“The president tells them to work hard, and then they hear that they may lose teachers or make class sizes larger,” she told the board. “What message are we sending to our children?”
Some board members said the issue wouldn’t have been so contentious if the system had done a better job informing parents and board members about changes being considered.
Board members Gary Bechtel and Lynn Farmer criticized Patterson, saying they weren’t kept in the loop about Patterson’s plans, making it difficult for them to talk to concerned parents.

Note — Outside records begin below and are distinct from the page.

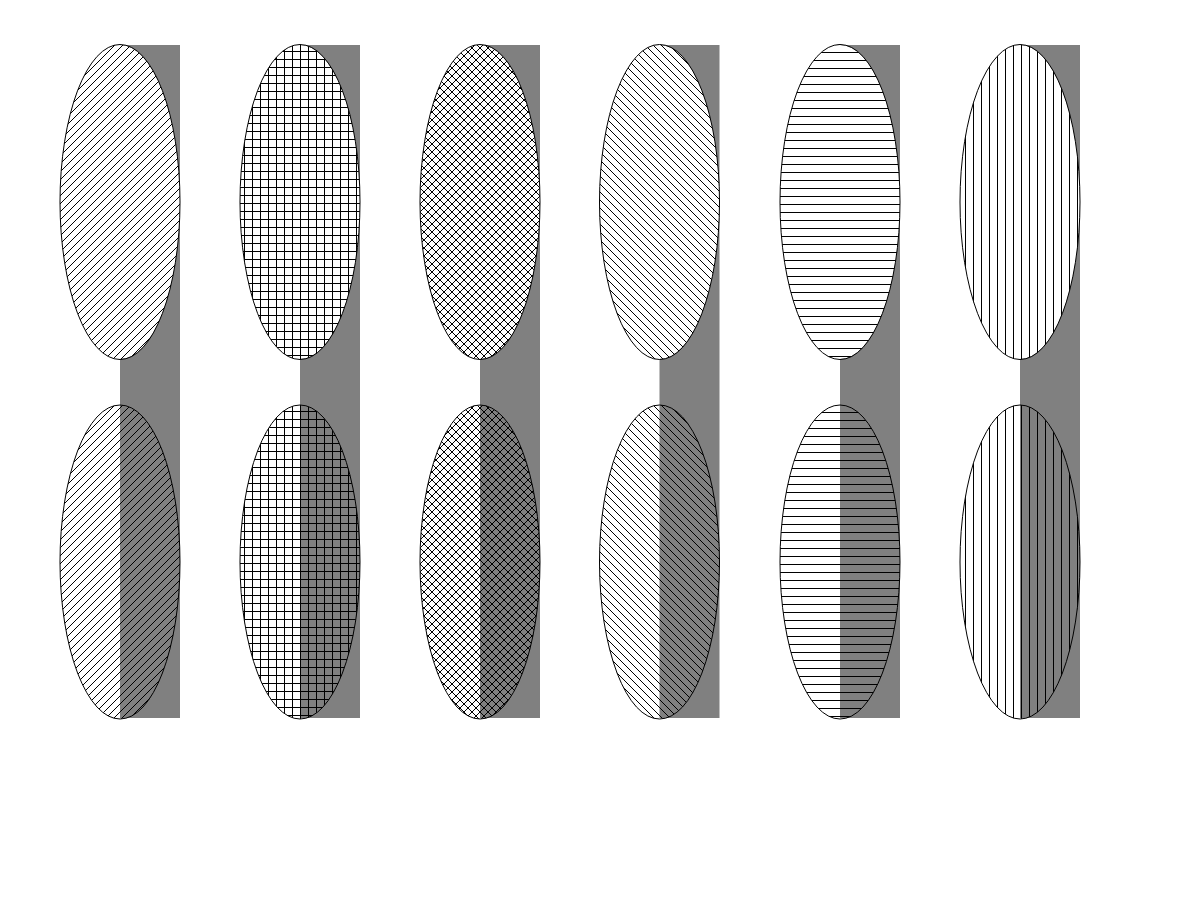
<!DOCTYPE html>
<html lang="en">
<head>
<meta charset="utf-8">
<title>Hatch pattern chart</title>
<style>
  :root { --paper: #ffffff; --ink: #000000; --band: #808080; }
  html, body { margin: 0; background: var(--paper); overflow: hidden; }
  svg { display: block; width: 1200px; height: 900px; }
  .hatch { fill: none; stroke: var(--ink); stroke-width: 1; }
  .band { fill: var(--band); }
  .backing { fill: var(--paper); }
  .outline { stroke: var(--ink); stroke-width: 1; }
</style>
</head>
<body>
<svg viewBox="0 0 1200 900" role="img" aria-label="Six hatch patterns, opaque above and transparent below">
  <defs>
    <pattern id="forward-diagonal" width="8" height="8" patternUnits="userSpaceOnUse">
      <path class="hatch" d="M-2 10L10 -2M-2 2L2 -2M6 10L10 6"/>
    </pattern>
    <pattern id="cross" width="8" height="8" patternUnits="userSpaceOnUse">
      <path class="hatch" d="M0 3.5H8M4.5 0V8"/>
    </pattern>
    <pattern id="diagonal-cross" width="8" height="8" patternUnits="userSpaceOnUse">
      <path class="hatch" d="M-2 10L10 -2M-2 2L2 -2M6 10L10 6M-2 -2L10 10M-2 6L2 10M6 -2L10 2"/>
    </pattern>
    <pattern id="backward-diagonal" width="8" height="8" patternUnits="userSpaceOnUse">
      <path class="hatch" d="M-2 -2L10 10M-2 6L2 10M6 -2L10 2"/>
    </pattern>
    <pattern id="horizontal" width="8" height="8" patternUnits="userSpaceOnUse">
      <path class="hatch" d="M0 4.5H8"/>
    </pattern>
    <pattern id="vertical" width="8" height="8" patternUnits="userSpaceOnUse">
      <path class="hatch" d="M5.5 0V8"/>
    </pattern>
    <rect id="band" class="band" x="120" y="45" width="60" height="673"/>
    <ellipse id="backing" class="backing" cx="120" cy="202" rx="60" ry="157"/>
  </defs>

  <g id="bands">
    <use href="#band"/>
    <use href="#band" x="180"/>
    <use href="#band" x="360"/>
    <use href="#band" x="539.5"/>
    <use href="#band" x="720"/>
    <use href="#band" x="900"/>
  </g>

  <g id="backings">
    <use href="#backing"/>
    <use href="#backing" x="180"/>
    <use href="#backing" x="360"/>
    <use href="#backing" x="539.5"/>
    <use href="#backing" x="720"/>
    <use href="#backing" x="900"/>
  </g>

  <g id="opaque-row" class="outline">
    <ellipse cx="120" cy="202" rx="60" ry="157.5" fill="url(#forward-diagonal)"/>
    <ellipse cx="300" cy="202" rx="60" ry="157.5" fill="url(#cross)"/>
    <ellipse cx="480" cy="202" rx="60" ry="157.5" fill="url(#diagonal-cross)"/>
    <ellipse cx="659.5" cy="202" rx="60" ry="157.5" fill="url(#backward-diagonal)"/>
    <ellipse cx="840" cy="202" rx="60" ry="157.5" fill="url(#horizontal)"/>
    <ellipse cx="1020" cy="202" rx="60" ry="157.5" fill="url(#vertical)"/>
  </g>

  <g id="transparent-row" class="outline">
    <ellipse cx="120" cy="562" rx="60" ry="157" fill="url(#forward-diagonal)"/>
    <ellipse cx="300" cy="562" rx="60" ry="157" fill="url(#cross)"/>
    <ellipse cx="480" cy="562" rx="60" ry="157" fill="url(#diagonal-cross)"/>
    <ellipse cx="659.5" cy="562" rx="60" ry="157" fill="url(#backward-diagonal)"/>
    <ellipse cx="840" cy="562" rx="60" ry="157" fill="url(#horizontal)"/>
    <ellipse cx="1020" cy="562" rx="60" ry="157" fill="url(#vertical)"/>
  </g>
</svg>
</body>
</html>
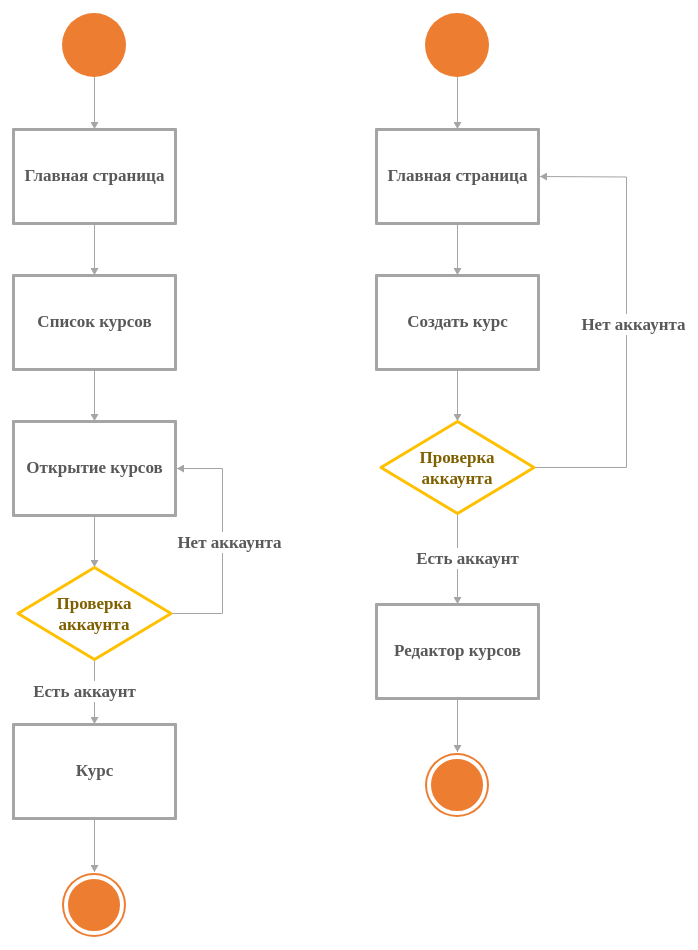
<!DOCTYPE html>
<html lang="ru">
<head>
<meta charset="utf-8">
<title>Диаграмма действий: курсы</title>
<style>
:root {
  --paper: #ffffff;
  --terminal: #ed7d31;
  --step-line: #a5a5a5;
  --step-text: #595959;
  --decision-line: #ffc000;
  --decision-text: #7f6000;
}
* { box-sizing: border-box; margin: 0; }
html, body { width: 698px; height: 950px; overflow: hidden; background: var(--paper); }
.diagram {
  position: relative;
  width: 698px;
  height: 950px;
  overflow: hidden;
  font: bold 17px/21px "Liberation Serif", "Times New Roman", serif;
  color: var(--step-text);
  text-align: center;
}
.connectors { position: absolute; left: 0; top: 0; }
.flow { position: absolute; top: 0; width: 166px; height: 950px; }
.flow-open { left: 12px; }
.flow-create { left: 375px; }
.node {
  position: absolute;
  top: var(--y);
  left: 0;
  display: flex;
  align-items: center;
  justify-content: center;
  white-space: nowrap;
}
.step {
  width: 165px;
  height: 97px;
  padding-bottom: 2px;
  border: 3px solid var(--step-line);
  border-radius: 1px;
  background: var(--paper);
}
.decision { left: 4px; width: 156px; height: 95px; padding-bottom: 2px; color: var(--decision-text); }
.terminal { left: 50px; width: 64px; height: 64px; border-radius: 50%; background: var(--terminal); }
.end::after {
  content: "";
  width: 52px;
  height: 52px;
  border: 4px solid var(--paper);
  border-radius: 50%;
}
.label {
  position: absolute;
  left: var(--x);
  top: var(--y);
  transform: translateX(-50%);
  background: var(--paper);
  white-space: nowrap;
}
</style>
</head>
<body>
<main class="diagram">
  <svg class="connectors" width="698" height="950" viewBox="0 0 698 950" aria-hidden="true">
    <defs>
      <marker id="arrow" markerUnits="userSpaceOnUse" markerWidth="8" markerHeight="8" refX="7" refY="4" orient="auto">
        <path d="M0 0 L7 4 L0 8Z" fill="#a5a5a5"/>
      </marker>
      <polygon id="diamond" points="0,-46 76.5,0 0,46 -76.5,0" fill="#ffffff" stroke="#ffc000" stroke-width="3" stroke-linejoin="round"/>
    </defs>
    <g fill="none" stroke="#a5a5a5" stroke-width="1" marker-end="url(#arrow)">
      <path d="M94.5 77V129" marker-end="url(#arrow)"/>
      <path d="M94.5 224V275" marker-end="url(#arrow)"/>
      <path d="M94.5 370V421" marker-end="url(#arrow)"/>
      <path d="M94.5 516V567" marker-end="url(#arrow)"/>
      <path d="M94.5 660V724" marker-end="url(#arrow)"/>
      <path d="M94.5 819V872" marker-end="url(#arrow)"/>
      <path d="M171 613.5H222.5V468.5H177" marker-end="url(#arrow)"/>
      <path d="M457.5 77V129" marker-end="url(#arrow)"/>
      <path d="M457.5 224V275" marker-end="url(#arrow)"/>
      <path d="M457.5 370V421" marker-end="url(#arrow)"/>
      <path d="M457.5 514V604" marker-end="url(#arrow)"/>
      <path d="M457.5 699V752" marker-end="url(#arrow)"/>
      <path d="M534 467.5H626.5V177L540 176.5" marker-end="url(#arrow)"/>
    </g>
    <use href="#diamond" x="94.5" y="613.5"/>
    <use href="#diamond" x="457.5" y="467.5"/>
  </svg>

  <section class="flow flow-open" aria-label="Открытие курса">
    <div class="node terminal" style="--y:13px"></div>
    <div class="node step" style="--y:128px">Главная страница</div>
    <div class="node step" style="--y:274px">Список курсов</div>
    <div class="node step" style="--y:420px">Открытие курсов</div>
    <div class="node decision" style="--y:567px">Проверка<br>аккаунта</div>
    <div class="node step" style="--y:723px">Курс</div>
    <div class="node terminal end" style="--y:873px"></div>
  </section>

  <section class="flow flow-create" aria-label="Создание курса">
    <div class="node terminal" style="--y:13px"></div>
    <div class="node step" style="--y:128px">Главная страница</div>
    <div class="node step" style="--y:274px">Создать курс</div>
    <div class="node decision" style="--y:421px">Проверка<br>аккаунта</div>
    <div class="node step" style="--y:603px">Редактор курсов</div>
    <div class="node terminal end" style="--y:753px"></div>
  </section>

  <span class="label" style="--x:229.5px; --y:532px">Нет аккаунта</span>
  <span class="label" style="--x:84.5px; --y:681px">Есть аккаунт</span>
  <span class="label" style="--x:633.5px; --y:314px">Нет аккаунта</span>
  <span class="label" style="--x:467.5px; --y:548px">Есть аккаунт</span>
</main>
</body>
</html>
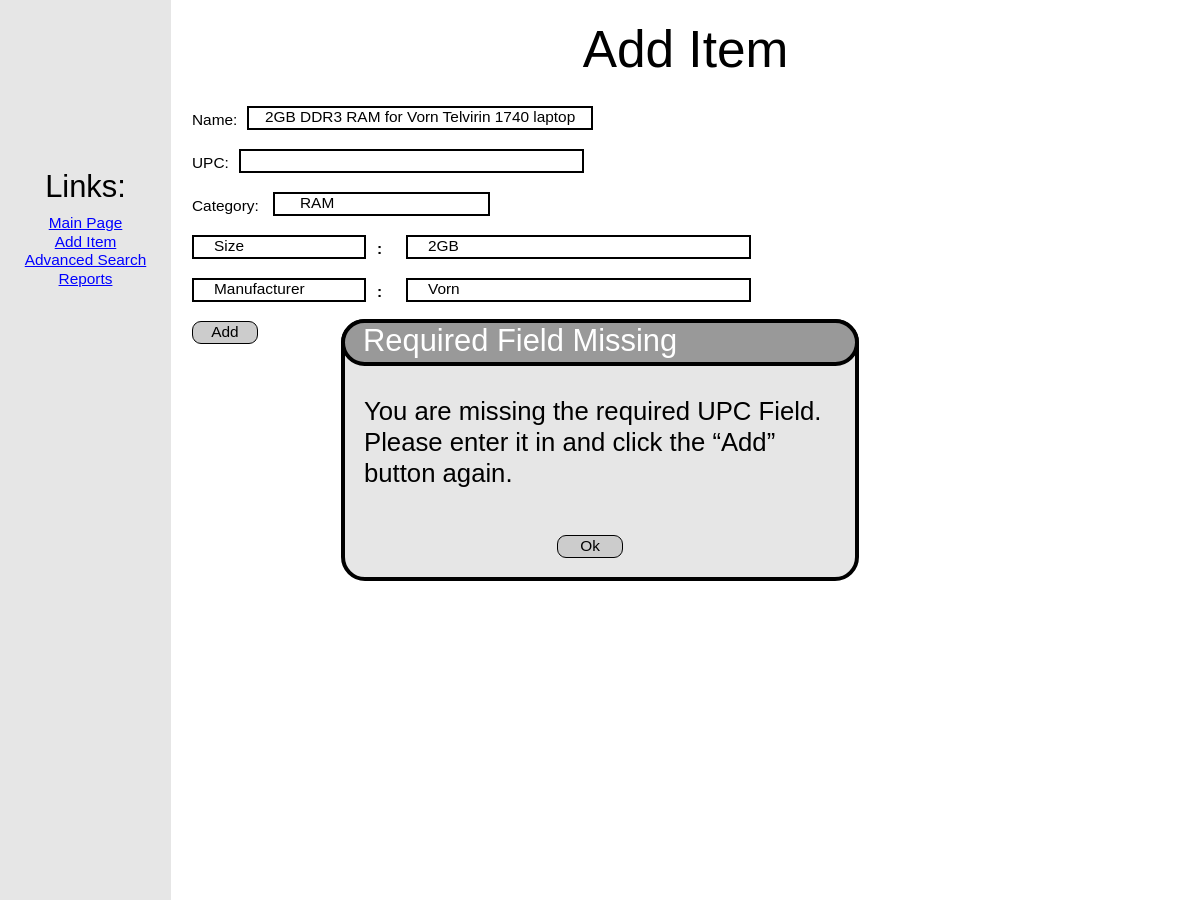
<!DOCTYPE html>
<html lang="en">
<head>
<meta charset="utf-8">
<title>Add Item</title>
<style>
:root {
  --ink: #000;
  --paper: #fff;
  --panel: #e6e6e6;
  --button: #ccc;
  --bar: #999;
  --link: #00f;
}
* { box-sizing: border-box; margin: 0; padding: 0; }
body {
  width: 1200px;
  height: 900px;
  overflow: hidden;
  display: flex;
  position: relative;
  background: var(--paper);
  color: var(--ink);
  font: 15.4px/18.5px "Liberation Sans", Arial, sans-serif;
}
.sidebar {
  width: 171px;
  height: 900px;
  padding-top: 169px;
  background: var(--panel);
  text-align: center;
}
.sidebar h2 { font-size: 30.9px; font-weight: 400; line-height: 36px; margin-bottom: 9px; }
.sidebar ul { list-style: none; }
.sidebar a { color: var(--link); text-decoration: underline; }
main { flex: 1; padding-top: 19px; }
h1 { font-size: 51.4px; font-weight: 400; line-height: 60px; text-align: center; }
.item-form {
  display: flex;
  flex-direction: column;
  align-items: flex-start;
  gap: 19px;
  padding: 27px 0 0 21px;
}
.row { display: flex; height: 24px; white-space: nowrap; }
.label { line-height: 27px; }
.label-name { width: 55px; }
.label-upc { width: 47px; }
.label-category { width: 81px; }
.box {
  width: 345px;
  height: 24px;
  padding-left: 20px;
  border: 2px solid var(--ink);
  background: var(--paper);
  line-height: 18px;
}
.box-name { width: 346px; padding-left: 16px; }
.box-category { width: 217px; padding-left: 25px; }
.box-attribute { width: 174px; }
.colon { width: 40px; padding-left: 11px; font-weight: 700; line-height: 27px; }
.button {
  display: block;
  width: 66px;
  height: 23px;
  border: 1px solid var(--ink);
  border-radius: 9px;
  background: var(--button);
  color: var(--ink);
  line-height: 19px;
  text-align: center;
  text-decoration: none;
}
.dialog {
  position: absolute;
  left: 341px;
  top: 319px;
  width: 518px;
  height: 262px;
  border: 4px solid var(--ink);
  border-radius: 24px;
  background: var(--panel);
}
.dialog h2 {
  height: 47px;
  margin: -4px -4px 30px;
  padding-left: 18px;
  border: 4px solid var(--ink);
  border-radius: 24px;
  background: var(--bar);
  color: var(--paper);
  font-size: 30.9px;
  font-weight: 400;
  line-height: 35px;
}
.dialog p {
  margin-bottom: 46px;
  padding-left: 19px;
  font-size: 25.7px;
  line-height: 31px;
  white-space: nowrap;
}
.dialog .button { margin-left: 212px; }
</style>
</head>
<body>
<nav class="sidebar">
  <h2>Links:</h2>
  <ul>
    <li><a href="#">Main Page</a></li>
    <li><a href="#">Add Item</a></li>
    <li><a href="#">Advanced Search</a></li>
    <li><a href="#">Reports</a></li>
  </ul>
</nav>
<main>
  <h1>Add Item</h1>
  <section class="item-form">
    <div class="row"><span class="label label-name">Name:</span><span class="box box-name">2GB DDR3 RAM for Vorn Telvirin 1740 laptop</span></div>
    <div class="row"><span class="label label-upc">UPC:</span><span class="box"></span></div>
    <div class="row"><span class="label label-category">Category:</span><span class="box box-category">RAM</span></div>
    <div class="row"><span class="box box-attribute">Size</span><span class="colon">:</span><span class="box">2GB</span></div>
    <div class="row"><span class="box box-attribute">Manufacturer</span><span class="colon">:</span><span class="box">Vorn</span></div>
    <a class="button" href="#">Add</a>
  </section>
</main>
<section class="dialog" role="alertdialog" aria-labelledby="dialog-title">
  <h2 id="dialog-title">Required Field Missing</h2>
  <p>You are missing the required UPC Field.<br>Please enter it in and click the “Add”<br>button again.</p>
  <a class="button" href="#">Ok</a>
</section>
</body>
</html>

“I got about 150 e-mails and about as many phone calls (from parents),” Bechtel said during the meeting. “I felt like I was at a severe disadvantage as a board of education member, because I didn’t have the same information that was being distributed to parents and teachers.”
Farmer said she was in a similar situation.
“I found it very disturbing that I found all this out through parents,” she said. “I had no idea this was being discussed. ... From a communication standpoint, this was not well-handled. As a board member, it put me in an embarrassing position.”
Patterson said all of the changes the system is facing is because of factors outside of the system’s control, most notably, state budget cuts that have come as late as August. Combined with a late county tax digest, she said the system is facing “unprecedented times.”
“We’re unsure how to anticipate the future,” she said. “The landscape is changing daily. As a school system, we’re having to make changes literally on a daily basis.”
Some student enrollment numbers are still in flux, because students who are changing schools through House Bill 251 — which provides “that a public school student can attend any school in the local school system under certain conditions” — won’t be completed until today, Patterson said.
To contact writer Phillip Ramati, call 744-4334.